Now, I’m just not a fan of cold weather, adrenaline sports, wearing silly clothes or spending half my annual salary in a week, so skiing and snowboarding are definitely not my bag. But hey, if they do it for you, then happy days. However, this little rhyme is dedicated to those who take their winter sports WAY too seriously. And feel obliged to share. every. detail.


Can’t wait for the snows

Can’t wait for the snows! Can’t wait for the snows!
I’ll fall down a hill in ridiculous clothes!
But shall I fall down it on two planks or one?

Two sounds amazing, but one sounds such fun!

Can’t wait for the season! Can’t wait for the season!
I’ll wear fuschia pink for no obvious reason!
And hang out in bars with instructors called Lars,

Drink stupid cocktails and talk out my arse.

Can’t wait for the crashes! Can’t wait for the crashes!
I’ll post lots of pics of my bruises and bashes.
But what shall I do, shall I pop out my shoulder,

Or fall off a ski-lift and land on a boulder?

Can’t wait for the spring! Can’t wait for the spring!
You’ll think it’s all over, but NO, no such thing –
I’ve got loads of films (got a headcam, remember?)

I’ll bore you to tears up until next December.


©️ Nina Parmenter 2017

Like the rhymes?
Why not follow me on Facebook or Twitter


A plea to the ladies of France

Unsurprisingly, the inspiration for this one was a holiday in the South of France. I was simply in awe of the local ladies – they seemed a different species to sweaty, bedraggled me. You can see in my little thumbnail here, which was taken in Nimes, the elegance of me compared to the elegance of the lovely, composed lady posing for a photo behind me.

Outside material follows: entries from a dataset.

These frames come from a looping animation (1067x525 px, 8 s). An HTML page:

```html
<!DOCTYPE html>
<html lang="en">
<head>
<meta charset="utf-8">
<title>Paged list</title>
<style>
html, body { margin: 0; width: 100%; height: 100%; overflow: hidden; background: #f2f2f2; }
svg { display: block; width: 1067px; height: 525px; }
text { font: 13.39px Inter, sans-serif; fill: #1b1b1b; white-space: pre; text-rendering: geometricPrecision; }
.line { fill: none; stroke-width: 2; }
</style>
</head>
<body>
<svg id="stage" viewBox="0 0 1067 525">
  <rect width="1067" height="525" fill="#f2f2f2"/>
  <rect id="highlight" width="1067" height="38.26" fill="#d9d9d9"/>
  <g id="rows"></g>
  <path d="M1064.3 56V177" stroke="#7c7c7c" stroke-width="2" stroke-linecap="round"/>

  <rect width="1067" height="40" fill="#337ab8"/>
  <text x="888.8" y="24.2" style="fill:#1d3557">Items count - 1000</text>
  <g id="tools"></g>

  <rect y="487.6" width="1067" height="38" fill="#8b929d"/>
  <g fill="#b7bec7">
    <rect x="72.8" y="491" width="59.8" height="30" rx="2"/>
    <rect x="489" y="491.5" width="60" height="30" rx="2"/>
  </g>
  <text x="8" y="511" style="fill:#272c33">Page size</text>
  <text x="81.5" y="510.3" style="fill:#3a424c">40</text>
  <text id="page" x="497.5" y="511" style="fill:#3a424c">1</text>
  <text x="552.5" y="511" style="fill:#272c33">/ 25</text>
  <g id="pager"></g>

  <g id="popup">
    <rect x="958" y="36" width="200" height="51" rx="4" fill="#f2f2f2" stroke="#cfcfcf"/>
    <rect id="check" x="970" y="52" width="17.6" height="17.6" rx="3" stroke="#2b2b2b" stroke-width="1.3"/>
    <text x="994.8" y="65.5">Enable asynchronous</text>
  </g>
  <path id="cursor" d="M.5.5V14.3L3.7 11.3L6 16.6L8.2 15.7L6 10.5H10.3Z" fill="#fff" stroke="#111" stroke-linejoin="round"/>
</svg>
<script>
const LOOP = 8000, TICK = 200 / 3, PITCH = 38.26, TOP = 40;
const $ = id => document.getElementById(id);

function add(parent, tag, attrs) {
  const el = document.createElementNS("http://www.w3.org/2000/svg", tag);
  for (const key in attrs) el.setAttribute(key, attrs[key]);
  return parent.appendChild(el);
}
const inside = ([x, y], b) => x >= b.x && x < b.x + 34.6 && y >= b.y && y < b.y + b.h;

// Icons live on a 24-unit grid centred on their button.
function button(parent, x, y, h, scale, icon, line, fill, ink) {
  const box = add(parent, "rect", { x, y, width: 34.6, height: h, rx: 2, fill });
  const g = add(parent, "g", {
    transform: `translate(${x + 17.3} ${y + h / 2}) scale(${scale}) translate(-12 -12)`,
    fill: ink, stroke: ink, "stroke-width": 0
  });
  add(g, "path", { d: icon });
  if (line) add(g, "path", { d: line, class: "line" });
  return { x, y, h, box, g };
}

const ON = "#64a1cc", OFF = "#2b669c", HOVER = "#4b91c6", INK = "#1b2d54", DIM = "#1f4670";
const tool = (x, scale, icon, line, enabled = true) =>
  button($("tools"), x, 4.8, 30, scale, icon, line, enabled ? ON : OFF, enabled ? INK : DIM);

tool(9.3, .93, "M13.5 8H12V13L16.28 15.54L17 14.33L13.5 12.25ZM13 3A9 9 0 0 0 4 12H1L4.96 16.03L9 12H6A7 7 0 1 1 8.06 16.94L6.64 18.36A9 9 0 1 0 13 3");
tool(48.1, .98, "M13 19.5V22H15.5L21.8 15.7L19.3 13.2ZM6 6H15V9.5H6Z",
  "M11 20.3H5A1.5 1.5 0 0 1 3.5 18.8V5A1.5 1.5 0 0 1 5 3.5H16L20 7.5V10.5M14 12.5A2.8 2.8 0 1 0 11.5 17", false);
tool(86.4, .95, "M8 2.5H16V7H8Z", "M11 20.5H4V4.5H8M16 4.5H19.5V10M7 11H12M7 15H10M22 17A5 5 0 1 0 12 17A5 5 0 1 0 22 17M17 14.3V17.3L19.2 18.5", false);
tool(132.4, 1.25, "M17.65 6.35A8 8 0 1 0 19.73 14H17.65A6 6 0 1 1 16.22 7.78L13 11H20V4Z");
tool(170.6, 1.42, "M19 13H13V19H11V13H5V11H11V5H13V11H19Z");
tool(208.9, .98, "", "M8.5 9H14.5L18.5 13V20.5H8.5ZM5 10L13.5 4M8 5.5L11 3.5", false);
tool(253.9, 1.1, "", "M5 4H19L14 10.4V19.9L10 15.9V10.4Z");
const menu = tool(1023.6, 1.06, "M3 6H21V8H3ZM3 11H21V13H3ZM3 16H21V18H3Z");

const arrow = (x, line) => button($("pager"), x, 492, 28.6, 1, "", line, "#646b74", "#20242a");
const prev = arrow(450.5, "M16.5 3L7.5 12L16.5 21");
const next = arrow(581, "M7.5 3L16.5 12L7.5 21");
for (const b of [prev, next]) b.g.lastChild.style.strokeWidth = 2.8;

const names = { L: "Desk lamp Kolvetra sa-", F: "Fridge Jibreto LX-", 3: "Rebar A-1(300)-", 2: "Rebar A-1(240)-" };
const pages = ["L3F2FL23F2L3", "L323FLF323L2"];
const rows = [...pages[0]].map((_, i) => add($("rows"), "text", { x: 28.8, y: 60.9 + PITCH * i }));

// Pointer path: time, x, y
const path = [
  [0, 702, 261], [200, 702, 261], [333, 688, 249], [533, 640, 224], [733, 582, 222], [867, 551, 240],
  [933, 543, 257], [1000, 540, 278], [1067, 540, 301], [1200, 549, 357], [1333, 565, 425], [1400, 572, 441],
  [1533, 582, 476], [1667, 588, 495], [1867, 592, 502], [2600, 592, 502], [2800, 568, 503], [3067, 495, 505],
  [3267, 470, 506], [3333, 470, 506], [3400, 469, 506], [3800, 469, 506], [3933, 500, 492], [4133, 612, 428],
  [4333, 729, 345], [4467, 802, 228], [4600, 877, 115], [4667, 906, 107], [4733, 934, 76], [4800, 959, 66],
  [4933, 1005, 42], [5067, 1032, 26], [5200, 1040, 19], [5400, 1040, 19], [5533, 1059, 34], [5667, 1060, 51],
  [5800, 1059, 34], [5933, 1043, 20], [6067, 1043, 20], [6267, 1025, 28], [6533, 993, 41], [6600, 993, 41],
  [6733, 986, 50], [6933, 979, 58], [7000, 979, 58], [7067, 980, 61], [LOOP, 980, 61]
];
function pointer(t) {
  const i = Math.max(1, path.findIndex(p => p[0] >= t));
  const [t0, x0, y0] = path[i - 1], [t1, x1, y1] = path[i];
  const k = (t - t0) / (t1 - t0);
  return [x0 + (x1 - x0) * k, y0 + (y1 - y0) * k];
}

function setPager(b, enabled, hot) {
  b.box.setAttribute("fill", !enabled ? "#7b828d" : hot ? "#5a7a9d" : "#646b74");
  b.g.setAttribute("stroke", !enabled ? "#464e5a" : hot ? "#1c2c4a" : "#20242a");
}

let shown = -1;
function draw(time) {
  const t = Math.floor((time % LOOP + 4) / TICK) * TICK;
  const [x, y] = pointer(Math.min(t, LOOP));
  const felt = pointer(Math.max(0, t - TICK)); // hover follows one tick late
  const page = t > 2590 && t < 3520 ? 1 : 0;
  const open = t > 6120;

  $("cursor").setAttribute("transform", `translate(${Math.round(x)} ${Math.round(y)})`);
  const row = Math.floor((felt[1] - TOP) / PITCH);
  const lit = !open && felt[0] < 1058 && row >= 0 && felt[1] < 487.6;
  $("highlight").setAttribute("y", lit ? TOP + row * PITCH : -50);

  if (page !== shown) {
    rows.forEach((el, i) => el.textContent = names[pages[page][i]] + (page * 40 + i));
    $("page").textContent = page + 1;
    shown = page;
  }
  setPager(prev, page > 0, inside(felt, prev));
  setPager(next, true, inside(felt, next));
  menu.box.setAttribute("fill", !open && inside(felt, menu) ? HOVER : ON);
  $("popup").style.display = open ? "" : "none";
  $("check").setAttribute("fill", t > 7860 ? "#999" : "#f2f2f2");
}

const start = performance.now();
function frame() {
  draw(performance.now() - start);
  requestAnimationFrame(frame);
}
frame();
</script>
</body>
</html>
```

One day at the beach, there was one particular, very beautiful lady who sat down on a low wall which surrounded the beach – a wall that must have been covered in sand – wearing a white linen dress. When she arose, the dress remained both unstained and uncrinkled.

At that point, I knew something had to be done. And I did it via the medium of humorous poetry. Take that, immaculate lovely French ladies.


A plea to the ladies of France

On the South Coast of France,
We Brits love a chance
To enjoy all the sunshine and class,
But, dear French ladies, please,
While we’re loving your cheese,

There’s a few things we’d just like to ask.

First, please could you get
Up a bit of a sweat,
As we Brits dissolve into a mess?
In the blazing hot weather,
Don’t your thighs stick together,

Beneath that divine, skimpy dress?

Now, a week in a cossie
Surrounded by mozzies
Will get a Brit frantically scratching,
So please could you show –
Even just on one toe –

Some signs of allergic reaction?

Your clothes should be shabby,
Your mood must be crabby,
Your tops must have underarm tidemarks,
Your man should be chubby,
Your children quite grubby,

Your clothing should all be from Primark.

Just these few little tweaks,
And we’ll feel magnifique,
As we come, pink and sweaty and bitten
To the beautiful shores
of the grand Cote d’Azur –
Yours faithfully,
Women of Britain.
©️ Nina Parmenter 2017
Like the rhymes?

Why not follow me on Facebook or Twitter